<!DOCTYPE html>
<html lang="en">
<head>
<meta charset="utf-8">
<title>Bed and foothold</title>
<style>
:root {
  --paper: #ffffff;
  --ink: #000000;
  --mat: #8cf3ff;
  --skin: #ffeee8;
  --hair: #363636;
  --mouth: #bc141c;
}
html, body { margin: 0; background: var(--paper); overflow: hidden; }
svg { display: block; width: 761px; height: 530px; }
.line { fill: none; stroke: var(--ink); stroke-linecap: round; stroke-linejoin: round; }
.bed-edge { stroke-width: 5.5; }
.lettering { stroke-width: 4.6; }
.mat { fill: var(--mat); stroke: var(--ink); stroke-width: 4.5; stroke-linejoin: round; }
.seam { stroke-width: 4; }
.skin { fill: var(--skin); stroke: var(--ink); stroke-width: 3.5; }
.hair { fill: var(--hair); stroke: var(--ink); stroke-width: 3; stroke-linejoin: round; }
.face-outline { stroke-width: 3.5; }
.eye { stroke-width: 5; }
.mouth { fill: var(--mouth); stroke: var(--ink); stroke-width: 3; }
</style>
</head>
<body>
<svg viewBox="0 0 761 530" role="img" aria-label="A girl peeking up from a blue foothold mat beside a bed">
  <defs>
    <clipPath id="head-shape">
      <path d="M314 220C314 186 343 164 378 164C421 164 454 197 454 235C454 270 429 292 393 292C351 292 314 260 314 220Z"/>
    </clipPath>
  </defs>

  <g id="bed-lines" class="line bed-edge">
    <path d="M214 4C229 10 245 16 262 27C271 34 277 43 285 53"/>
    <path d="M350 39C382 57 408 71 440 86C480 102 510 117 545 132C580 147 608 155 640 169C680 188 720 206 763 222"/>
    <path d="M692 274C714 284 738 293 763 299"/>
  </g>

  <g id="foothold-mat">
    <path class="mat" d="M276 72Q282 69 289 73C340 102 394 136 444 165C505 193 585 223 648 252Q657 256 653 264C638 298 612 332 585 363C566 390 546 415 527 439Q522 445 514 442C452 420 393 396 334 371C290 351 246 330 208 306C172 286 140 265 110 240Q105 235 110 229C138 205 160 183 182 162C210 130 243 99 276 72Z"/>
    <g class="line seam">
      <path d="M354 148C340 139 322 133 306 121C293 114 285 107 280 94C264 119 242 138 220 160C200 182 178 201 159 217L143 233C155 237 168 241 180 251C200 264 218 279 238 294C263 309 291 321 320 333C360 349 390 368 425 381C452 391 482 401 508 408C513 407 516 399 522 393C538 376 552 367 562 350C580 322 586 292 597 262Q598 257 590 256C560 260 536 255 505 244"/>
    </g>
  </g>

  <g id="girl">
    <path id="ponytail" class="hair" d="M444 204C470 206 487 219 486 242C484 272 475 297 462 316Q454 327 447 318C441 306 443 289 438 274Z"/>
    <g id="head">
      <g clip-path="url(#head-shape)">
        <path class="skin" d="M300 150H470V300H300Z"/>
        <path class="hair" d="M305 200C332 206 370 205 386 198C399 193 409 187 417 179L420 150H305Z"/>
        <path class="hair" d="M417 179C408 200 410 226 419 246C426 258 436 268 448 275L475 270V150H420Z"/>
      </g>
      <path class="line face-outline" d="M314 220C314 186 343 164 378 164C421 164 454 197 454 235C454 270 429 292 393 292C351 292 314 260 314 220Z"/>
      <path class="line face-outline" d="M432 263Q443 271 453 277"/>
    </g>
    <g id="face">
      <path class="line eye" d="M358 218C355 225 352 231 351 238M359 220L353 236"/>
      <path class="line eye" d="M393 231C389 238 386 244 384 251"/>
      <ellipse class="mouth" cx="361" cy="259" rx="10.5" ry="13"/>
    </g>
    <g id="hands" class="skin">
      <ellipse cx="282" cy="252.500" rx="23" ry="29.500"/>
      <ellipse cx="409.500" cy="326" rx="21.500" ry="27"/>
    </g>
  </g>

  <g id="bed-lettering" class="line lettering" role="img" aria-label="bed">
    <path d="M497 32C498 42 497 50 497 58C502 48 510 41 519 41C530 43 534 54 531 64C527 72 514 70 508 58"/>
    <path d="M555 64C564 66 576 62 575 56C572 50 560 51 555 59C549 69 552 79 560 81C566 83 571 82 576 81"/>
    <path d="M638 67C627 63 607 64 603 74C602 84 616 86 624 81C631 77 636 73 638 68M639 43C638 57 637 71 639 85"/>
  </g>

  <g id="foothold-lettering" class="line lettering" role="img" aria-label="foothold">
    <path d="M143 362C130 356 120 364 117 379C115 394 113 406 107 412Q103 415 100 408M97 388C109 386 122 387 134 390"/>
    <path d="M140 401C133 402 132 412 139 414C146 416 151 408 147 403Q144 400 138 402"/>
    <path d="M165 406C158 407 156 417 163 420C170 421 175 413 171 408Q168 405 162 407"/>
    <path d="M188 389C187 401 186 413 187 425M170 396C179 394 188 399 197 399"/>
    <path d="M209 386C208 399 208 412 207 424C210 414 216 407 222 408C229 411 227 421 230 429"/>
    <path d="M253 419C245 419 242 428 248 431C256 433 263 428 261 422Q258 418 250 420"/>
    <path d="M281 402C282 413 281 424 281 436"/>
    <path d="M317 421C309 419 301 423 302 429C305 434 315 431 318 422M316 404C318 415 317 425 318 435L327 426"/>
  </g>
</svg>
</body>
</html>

• • • •

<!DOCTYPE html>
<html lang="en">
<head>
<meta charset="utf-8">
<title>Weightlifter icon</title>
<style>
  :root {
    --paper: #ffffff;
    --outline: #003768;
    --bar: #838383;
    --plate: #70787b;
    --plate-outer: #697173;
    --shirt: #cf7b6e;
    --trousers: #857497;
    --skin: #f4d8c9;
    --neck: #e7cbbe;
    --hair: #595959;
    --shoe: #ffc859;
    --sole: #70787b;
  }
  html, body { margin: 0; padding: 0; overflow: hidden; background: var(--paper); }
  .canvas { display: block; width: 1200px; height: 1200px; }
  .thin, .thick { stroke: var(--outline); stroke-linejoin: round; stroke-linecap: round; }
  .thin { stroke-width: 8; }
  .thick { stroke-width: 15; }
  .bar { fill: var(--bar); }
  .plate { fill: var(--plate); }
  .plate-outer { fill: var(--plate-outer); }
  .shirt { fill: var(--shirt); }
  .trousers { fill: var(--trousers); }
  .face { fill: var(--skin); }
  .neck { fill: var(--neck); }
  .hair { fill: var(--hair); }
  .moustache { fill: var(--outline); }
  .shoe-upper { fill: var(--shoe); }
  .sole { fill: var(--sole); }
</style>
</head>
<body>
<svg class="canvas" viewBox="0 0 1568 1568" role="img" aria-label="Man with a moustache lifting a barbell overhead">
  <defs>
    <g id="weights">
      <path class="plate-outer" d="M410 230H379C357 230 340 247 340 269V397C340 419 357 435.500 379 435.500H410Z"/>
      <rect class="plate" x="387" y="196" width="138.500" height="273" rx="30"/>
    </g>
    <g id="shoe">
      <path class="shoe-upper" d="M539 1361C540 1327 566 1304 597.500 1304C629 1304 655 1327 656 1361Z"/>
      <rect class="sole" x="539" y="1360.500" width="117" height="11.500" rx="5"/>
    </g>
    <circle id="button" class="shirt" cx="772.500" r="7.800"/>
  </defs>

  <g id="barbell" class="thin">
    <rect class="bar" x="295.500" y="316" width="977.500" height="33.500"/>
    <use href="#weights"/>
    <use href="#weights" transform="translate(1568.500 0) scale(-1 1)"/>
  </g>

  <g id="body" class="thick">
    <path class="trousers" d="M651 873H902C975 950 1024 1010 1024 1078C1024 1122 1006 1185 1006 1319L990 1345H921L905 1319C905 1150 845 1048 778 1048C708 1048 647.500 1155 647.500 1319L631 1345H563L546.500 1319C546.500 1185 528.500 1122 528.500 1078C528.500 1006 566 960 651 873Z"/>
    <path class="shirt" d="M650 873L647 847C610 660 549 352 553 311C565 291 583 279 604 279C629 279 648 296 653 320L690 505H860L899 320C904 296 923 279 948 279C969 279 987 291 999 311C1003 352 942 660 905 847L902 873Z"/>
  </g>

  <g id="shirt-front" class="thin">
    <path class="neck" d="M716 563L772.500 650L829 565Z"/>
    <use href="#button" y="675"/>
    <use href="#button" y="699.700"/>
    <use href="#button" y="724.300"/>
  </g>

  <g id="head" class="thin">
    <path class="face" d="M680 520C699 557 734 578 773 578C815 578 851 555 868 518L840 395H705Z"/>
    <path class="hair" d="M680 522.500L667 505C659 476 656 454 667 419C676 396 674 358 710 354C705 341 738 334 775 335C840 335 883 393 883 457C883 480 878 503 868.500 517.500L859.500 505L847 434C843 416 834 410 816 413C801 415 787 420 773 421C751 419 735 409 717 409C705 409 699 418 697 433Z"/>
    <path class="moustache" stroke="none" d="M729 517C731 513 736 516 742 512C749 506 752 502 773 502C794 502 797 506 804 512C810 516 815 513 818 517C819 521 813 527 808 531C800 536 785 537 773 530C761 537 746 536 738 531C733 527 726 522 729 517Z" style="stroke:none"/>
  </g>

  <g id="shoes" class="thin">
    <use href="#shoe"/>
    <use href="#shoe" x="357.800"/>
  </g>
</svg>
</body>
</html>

• • • •

- Task brief -
Set apart and copy each line of the records that holds the word "height".

- Solution for this task -
svg { display: block; width: 761px; height: 530px; }
  .canvas { display: block; width: 1200px; height: 1200px; }
      <rect class="plate" x="387" y="196" width="138.500" height="273" rx="30"/>
      <rect class="sole" x="539" y="1360.500" width="117" height="11.500" rx="5"/>
    <rect class="bar" x="295.500" y="316" width="977.500" height="33.500"/>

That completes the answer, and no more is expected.